■ Material for the task ■

•••••

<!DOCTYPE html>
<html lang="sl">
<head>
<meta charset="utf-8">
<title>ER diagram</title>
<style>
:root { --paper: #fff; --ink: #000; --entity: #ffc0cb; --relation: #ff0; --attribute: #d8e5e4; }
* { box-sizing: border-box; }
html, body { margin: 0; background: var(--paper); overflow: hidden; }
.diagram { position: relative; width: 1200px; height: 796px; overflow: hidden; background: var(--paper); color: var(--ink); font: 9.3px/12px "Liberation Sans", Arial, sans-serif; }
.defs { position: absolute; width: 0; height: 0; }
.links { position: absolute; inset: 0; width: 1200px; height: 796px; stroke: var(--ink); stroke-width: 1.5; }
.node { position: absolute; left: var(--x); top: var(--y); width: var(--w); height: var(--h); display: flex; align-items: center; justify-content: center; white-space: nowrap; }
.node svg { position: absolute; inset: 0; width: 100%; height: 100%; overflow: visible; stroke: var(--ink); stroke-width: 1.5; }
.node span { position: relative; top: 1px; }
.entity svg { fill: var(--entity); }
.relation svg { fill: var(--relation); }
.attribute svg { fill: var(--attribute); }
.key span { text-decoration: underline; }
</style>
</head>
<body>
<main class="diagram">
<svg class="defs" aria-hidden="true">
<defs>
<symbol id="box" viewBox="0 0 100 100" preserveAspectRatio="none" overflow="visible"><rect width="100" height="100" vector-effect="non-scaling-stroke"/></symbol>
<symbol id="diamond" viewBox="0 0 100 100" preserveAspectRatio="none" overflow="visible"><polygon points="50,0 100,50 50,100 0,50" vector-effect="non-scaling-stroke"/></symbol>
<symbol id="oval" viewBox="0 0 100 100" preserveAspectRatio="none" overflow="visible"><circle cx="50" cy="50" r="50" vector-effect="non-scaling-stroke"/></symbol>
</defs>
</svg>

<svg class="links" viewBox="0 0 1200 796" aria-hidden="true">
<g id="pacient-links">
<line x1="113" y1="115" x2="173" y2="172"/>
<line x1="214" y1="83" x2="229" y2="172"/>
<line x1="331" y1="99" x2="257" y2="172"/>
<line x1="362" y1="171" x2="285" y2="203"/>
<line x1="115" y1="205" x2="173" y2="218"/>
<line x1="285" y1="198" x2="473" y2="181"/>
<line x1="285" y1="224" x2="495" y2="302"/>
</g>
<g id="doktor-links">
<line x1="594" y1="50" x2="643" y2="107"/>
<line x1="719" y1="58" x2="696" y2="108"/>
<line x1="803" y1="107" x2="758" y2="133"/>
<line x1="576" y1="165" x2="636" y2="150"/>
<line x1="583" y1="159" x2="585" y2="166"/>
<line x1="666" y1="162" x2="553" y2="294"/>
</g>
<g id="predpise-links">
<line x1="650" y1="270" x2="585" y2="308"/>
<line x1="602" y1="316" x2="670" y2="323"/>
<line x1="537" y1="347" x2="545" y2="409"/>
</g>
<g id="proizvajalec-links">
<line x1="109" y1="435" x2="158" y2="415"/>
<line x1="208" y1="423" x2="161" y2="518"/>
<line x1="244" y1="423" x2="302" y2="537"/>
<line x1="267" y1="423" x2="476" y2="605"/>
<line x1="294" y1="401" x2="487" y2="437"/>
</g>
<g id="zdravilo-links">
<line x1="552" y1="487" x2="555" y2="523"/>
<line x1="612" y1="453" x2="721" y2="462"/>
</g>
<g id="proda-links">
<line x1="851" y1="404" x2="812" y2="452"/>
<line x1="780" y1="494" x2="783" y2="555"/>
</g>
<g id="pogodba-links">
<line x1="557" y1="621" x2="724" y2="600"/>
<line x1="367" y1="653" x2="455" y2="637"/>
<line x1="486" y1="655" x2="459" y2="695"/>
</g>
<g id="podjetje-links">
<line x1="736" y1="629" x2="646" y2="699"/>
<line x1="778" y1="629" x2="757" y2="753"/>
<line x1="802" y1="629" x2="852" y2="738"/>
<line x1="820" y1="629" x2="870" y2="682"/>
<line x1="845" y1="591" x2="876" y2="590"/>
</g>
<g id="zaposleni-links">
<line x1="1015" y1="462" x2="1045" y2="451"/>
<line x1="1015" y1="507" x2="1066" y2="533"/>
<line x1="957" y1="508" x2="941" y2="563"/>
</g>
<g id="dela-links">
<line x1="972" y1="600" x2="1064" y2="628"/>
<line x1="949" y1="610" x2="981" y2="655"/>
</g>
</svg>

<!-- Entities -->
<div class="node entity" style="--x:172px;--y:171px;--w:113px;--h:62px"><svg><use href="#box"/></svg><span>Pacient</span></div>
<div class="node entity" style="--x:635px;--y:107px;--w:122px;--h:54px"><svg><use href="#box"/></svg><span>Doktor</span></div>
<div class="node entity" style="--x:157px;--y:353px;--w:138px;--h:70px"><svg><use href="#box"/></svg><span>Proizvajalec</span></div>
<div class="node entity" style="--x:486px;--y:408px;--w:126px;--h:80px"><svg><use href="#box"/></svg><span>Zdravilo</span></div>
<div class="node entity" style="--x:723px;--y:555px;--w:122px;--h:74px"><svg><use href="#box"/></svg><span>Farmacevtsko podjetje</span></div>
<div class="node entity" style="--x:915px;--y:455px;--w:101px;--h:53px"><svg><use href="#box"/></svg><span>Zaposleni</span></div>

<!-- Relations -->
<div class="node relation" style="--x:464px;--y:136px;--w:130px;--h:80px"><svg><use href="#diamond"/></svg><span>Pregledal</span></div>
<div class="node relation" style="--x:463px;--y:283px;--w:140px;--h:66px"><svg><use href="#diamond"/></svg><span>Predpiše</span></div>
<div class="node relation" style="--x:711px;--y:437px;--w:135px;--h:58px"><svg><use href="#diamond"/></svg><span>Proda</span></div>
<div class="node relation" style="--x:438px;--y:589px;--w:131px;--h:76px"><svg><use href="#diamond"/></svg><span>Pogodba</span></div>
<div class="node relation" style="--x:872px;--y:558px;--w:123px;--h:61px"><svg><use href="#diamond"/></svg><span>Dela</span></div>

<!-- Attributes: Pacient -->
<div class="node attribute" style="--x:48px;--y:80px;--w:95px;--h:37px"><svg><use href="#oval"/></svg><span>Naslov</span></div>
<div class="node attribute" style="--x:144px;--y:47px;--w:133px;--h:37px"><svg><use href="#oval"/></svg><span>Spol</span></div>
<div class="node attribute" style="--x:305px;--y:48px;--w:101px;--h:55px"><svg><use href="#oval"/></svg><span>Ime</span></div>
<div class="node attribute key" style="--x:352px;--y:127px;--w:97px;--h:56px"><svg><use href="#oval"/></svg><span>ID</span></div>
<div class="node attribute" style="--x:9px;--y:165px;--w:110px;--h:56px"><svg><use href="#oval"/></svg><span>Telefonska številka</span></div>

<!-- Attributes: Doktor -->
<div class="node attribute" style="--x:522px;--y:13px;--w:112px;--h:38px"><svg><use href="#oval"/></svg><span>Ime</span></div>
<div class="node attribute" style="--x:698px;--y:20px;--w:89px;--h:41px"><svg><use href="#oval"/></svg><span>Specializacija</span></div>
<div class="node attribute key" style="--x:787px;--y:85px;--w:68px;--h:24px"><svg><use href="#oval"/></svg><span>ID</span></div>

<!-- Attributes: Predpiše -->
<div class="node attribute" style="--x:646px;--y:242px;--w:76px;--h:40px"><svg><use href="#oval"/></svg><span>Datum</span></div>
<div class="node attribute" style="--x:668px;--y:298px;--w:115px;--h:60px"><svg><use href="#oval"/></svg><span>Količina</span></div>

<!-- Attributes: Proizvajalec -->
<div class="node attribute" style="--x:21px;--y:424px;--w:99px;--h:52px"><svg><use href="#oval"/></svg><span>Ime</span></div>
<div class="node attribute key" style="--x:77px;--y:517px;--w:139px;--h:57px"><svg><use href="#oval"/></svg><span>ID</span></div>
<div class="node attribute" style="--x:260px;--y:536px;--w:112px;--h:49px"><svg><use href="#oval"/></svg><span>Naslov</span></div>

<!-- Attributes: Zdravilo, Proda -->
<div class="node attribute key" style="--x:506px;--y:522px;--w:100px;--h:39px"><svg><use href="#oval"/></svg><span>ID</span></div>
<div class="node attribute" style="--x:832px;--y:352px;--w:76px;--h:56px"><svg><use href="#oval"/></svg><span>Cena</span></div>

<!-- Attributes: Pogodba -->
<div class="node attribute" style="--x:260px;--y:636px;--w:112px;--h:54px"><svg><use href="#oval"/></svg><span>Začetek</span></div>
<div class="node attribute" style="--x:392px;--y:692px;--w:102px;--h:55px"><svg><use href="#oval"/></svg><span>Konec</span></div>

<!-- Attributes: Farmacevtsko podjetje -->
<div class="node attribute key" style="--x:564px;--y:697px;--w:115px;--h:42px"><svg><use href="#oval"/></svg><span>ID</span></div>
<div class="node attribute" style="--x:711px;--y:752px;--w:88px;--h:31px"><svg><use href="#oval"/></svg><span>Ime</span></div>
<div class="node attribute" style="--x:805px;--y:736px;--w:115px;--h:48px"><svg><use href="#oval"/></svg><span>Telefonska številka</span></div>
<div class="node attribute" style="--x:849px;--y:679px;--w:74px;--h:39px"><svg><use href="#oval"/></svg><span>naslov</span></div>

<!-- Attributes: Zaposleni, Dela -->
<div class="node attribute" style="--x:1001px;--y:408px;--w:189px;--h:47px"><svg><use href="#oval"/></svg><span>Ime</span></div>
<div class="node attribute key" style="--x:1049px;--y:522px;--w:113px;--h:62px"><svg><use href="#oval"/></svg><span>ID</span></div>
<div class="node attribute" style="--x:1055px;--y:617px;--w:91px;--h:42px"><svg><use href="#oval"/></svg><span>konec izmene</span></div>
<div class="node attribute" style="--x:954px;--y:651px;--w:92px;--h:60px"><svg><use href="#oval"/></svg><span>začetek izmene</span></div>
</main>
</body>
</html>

•••••

■ Required action ■
Search the material for the word "Attributes" and copy every matching line.

■ Task result ■
<!-- Attributes: Pacient -->
<!-- Attributes: Doktor -->
<!-- Attributes: Predpiše -->
<!-- Attributes: Proizvajalec -->
<!-- Attributes: Zdravilo, Proda -->
<!-- Attributes: Pogodba -->
<!-- Attributes: Farmacevtsko podjetje -->
<!-- Attributes: Zaposleni, Dela -->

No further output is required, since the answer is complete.